» Goal of the exercise: Your answer consists of the lines in the data that contain "smoothstep". Copy each of them.

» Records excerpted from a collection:
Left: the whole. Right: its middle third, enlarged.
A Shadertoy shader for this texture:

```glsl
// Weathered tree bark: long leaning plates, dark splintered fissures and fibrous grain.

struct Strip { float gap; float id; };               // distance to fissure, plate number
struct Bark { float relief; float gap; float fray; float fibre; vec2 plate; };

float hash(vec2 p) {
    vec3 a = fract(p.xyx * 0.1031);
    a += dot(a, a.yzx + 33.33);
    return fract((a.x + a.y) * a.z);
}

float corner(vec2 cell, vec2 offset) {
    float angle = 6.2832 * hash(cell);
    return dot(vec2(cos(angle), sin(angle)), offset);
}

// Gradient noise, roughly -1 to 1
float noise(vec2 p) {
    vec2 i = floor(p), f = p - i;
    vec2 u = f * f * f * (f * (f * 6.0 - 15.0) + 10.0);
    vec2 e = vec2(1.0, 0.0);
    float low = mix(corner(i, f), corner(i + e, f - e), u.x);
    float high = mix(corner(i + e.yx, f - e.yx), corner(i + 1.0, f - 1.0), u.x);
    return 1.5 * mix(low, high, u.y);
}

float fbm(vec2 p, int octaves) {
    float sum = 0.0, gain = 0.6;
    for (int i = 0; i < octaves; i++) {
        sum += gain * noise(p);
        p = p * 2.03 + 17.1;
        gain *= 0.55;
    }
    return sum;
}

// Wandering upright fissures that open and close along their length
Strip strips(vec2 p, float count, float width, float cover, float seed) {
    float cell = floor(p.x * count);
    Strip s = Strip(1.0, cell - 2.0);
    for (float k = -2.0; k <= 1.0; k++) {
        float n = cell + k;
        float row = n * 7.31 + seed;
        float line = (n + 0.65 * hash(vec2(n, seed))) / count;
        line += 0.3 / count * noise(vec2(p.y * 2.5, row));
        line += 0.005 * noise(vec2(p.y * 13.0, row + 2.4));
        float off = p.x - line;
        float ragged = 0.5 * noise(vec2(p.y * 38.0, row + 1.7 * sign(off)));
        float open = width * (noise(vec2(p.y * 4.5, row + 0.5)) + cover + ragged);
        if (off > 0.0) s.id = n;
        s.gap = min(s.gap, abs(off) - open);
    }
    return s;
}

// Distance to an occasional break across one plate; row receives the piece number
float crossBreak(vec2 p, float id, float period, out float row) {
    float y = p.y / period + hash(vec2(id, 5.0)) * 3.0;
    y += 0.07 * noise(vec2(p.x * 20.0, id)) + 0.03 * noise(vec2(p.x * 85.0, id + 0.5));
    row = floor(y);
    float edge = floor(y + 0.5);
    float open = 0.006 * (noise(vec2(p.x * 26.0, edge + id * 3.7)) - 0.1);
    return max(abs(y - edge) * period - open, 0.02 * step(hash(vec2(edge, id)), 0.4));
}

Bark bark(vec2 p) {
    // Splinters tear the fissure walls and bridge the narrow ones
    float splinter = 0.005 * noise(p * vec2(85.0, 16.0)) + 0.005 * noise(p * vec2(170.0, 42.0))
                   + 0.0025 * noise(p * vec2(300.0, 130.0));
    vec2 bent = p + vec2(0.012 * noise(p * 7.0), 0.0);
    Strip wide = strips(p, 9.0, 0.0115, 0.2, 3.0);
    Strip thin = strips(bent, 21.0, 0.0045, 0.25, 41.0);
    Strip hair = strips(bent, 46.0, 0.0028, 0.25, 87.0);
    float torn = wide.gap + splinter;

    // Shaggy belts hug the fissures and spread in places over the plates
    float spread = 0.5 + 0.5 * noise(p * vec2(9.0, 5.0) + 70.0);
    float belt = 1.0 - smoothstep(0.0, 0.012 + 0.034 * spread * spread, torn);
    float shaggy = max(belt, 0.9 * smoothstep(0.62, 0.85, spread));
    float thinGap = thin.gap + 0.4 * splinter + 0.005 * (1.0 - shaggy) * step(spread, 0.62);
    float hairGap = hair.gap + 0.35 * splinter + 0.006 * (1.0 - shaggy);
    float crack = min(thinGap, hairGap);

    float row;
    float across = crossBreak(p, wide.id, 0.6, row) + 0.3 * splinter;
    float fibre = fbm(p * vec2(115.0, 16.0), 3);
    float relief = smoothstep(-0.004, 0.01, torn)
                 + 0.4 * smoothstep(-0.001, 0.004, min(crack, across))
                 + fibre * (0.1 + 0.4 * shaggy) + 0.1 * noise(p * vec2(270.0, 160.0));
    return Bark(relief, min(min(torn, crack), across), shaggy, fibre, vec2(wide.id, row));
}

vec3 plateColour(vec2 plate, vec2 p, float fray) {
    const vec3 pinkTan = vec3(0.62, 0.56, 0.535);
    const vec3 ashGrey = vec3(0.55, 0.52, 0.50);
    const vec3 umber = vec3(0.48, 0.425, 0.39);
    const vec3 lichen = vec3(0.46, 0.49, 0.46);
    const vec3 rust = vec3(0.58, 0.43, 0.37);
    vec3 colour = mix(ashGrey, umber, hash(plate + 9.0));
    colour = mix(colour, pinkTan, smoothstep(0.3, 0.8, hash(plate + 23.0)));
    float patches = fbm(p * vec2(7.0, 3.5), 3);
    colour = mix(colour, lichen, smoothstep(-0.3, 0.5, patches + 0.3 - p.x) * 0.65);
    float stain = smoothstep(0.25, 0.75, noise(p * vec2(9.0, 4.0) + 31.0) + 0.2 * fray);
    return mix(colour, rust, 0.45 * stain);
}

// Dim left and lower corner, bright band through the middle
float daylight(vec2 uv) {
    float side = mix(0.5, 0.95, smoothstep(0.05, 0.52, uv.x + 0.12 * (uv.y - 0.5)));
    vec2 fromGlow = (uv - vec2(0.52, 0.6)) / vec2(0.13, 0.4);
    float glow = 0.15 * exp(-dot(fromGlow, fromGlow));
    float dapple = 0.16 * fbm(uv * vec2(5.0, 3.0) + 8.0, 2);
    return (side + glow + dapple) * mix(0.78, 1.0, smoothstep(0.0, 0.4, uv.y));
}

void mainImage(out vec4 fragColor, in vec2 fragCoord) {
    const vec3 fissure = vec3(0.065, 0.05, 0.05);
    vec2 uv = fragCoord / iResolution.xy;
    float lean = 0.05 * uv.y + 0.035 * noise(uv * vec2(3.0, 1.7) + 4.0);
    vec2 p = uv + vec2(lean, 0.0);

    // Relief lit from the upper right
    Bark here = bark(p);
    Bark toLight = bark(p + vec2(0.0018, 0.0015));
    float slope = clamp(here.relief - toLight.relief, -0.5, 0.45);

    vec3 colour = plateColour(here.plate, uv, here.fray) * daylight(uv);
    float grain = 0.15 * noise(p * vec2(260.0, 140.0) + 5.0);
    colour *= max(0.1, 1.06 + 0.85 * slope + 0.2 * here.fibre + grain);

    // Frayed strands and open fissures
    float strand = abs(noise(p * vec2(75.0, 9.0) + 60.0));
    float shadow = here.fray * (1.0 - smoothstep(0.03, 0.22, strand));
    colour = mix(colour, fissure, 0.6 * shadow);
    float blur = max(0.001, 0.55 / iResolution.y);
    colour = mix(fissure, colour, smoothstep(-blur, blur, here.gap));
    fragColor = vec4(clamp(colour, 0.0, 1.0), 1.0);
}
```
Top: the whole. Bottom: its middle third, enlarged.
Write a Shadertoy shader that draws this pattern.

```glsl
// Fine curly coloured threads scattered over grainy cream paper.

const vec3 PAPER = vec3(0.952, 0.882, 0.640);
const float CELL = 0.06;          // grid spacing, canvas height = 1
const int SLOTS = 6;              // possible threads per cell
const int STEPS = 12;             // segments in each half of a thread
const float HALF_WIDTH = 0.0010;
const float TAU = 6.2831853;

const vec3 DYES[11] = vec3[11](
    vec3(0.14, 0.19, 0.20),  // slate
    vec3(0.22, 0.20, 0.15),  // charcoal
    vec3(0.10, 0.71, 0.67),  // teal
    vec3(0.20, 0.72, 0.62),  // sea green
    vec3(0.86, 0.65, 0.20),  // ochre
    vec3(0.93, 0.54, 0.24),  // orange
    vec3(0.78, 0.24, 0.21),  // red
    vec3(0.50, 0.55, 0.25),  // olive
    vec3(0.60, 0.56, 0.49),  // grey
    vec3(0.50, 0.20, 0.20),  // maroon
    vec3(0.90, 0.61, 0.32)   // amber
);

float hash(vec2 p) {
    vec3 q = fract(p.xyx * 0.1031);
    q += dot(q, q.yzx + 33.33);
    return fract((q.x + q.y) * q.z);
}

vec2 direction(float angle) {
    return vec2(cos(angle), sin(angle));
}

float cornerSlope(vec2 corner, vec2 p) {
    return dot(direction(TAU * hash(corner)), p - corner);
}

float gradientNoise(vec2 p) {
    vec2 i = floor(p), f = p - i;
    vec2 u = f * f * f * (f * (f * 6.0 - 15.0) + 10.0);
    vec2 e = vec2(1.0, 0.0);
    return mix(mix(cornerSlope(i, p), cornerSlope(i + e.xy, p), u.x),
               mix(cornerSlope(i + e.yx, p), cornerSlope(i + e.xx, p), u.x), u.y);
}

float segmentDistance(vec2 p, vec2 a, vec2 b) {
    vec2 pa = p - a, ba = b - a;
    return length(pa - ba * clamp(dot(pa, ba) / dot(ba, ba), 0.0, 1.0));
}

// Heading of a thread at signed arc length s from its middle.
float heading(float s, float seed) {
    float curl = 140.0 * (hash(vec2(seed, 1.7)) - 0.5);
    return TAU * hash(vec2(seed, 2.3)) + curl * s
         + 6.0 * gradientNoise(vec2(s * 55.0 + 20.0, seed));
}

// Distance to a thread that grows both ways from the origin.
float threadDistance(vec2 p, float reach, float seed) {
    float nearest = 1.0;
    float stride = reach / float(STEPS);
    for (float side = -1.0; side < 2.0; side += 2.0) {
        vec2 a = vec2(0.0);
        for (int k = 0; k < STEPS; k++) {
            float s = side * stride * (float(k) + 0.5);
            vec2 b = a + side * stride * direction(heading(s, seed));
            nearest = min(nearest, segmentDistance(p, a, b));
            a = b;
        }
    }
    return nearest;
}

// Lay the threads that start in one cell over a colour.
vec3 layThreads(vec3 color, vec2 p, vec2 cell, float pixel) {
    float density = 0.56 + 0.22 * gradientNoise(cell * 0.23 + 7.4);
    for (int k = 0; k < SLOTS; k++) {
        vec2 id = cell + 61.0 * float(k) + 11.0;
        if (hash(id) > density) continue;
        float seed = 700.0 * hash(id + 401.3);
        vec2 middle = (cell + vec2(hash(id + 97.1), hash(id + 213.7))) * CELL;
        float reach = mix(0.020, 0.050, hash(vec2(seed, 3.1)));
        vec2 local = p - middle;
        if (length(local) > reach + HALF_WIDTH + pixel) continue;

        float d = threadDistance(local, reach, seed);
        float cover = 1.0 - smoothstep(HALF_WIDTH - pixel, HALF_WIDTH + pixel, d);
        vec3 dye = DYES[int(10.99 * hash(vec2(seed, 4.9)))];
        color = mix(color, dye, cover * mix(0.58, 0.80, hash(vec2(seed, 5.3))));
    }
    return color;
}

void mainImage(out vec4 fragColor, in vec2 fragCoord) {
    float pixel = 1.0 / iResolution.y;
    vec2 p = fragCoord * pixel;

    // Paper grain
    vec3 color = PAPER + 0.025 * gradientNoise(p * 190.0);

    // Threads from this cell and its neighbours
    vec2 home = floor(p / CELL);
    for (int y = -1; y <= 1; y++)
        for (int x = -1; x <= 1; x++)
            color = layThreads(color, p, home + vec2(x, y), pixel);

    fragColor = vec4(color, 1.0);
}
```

» Response:
    float belt = 1.0 - smoothstep(0.0, 0.012 + 0.034 * spread * spread, torn);
    float shaggy = max(belt, 0.9 * smoothstep(0.62, 0.85, spread));
    float relief = smoothstep(-0.004, 0.01, torn)
                 + 0.4 * smoothstep(-0.001, 0.004, min(crack, across))
    colour = mix(colour, pinkTan, smoothstep(0.3, 0.8, hash(plate + 23.0)));
    colour = mix(colour, lichen, smoothstep(-0.3, 0.5, patches + 0.3 - p.x) * 0.65);
    float stain = smoothstep(0.25, 0.75, noise(p * vec2(9.0, 4.0) + 31.0) + 0.2 * fray);
    float side = mix(0.5, 0.95, smoothstep(0.05, 0.52, uv.x + 0.12 * (uv.y - 0.5)));
    return (side + glow + dapple) * mix(0.78, 1.0, smoothstep(0.0, 0.4, uv.y));
    float shadow = here.fray * (1.0 - smoothstep(0.03, 0.22, strand));
    colour = mix(fissure, colour, smoothstep(-blur, blur, here.gap));
        float cover = 1.0 - smoothstep(HALF_WIDTH - pixel, HALF_WIDTH + pixel, d);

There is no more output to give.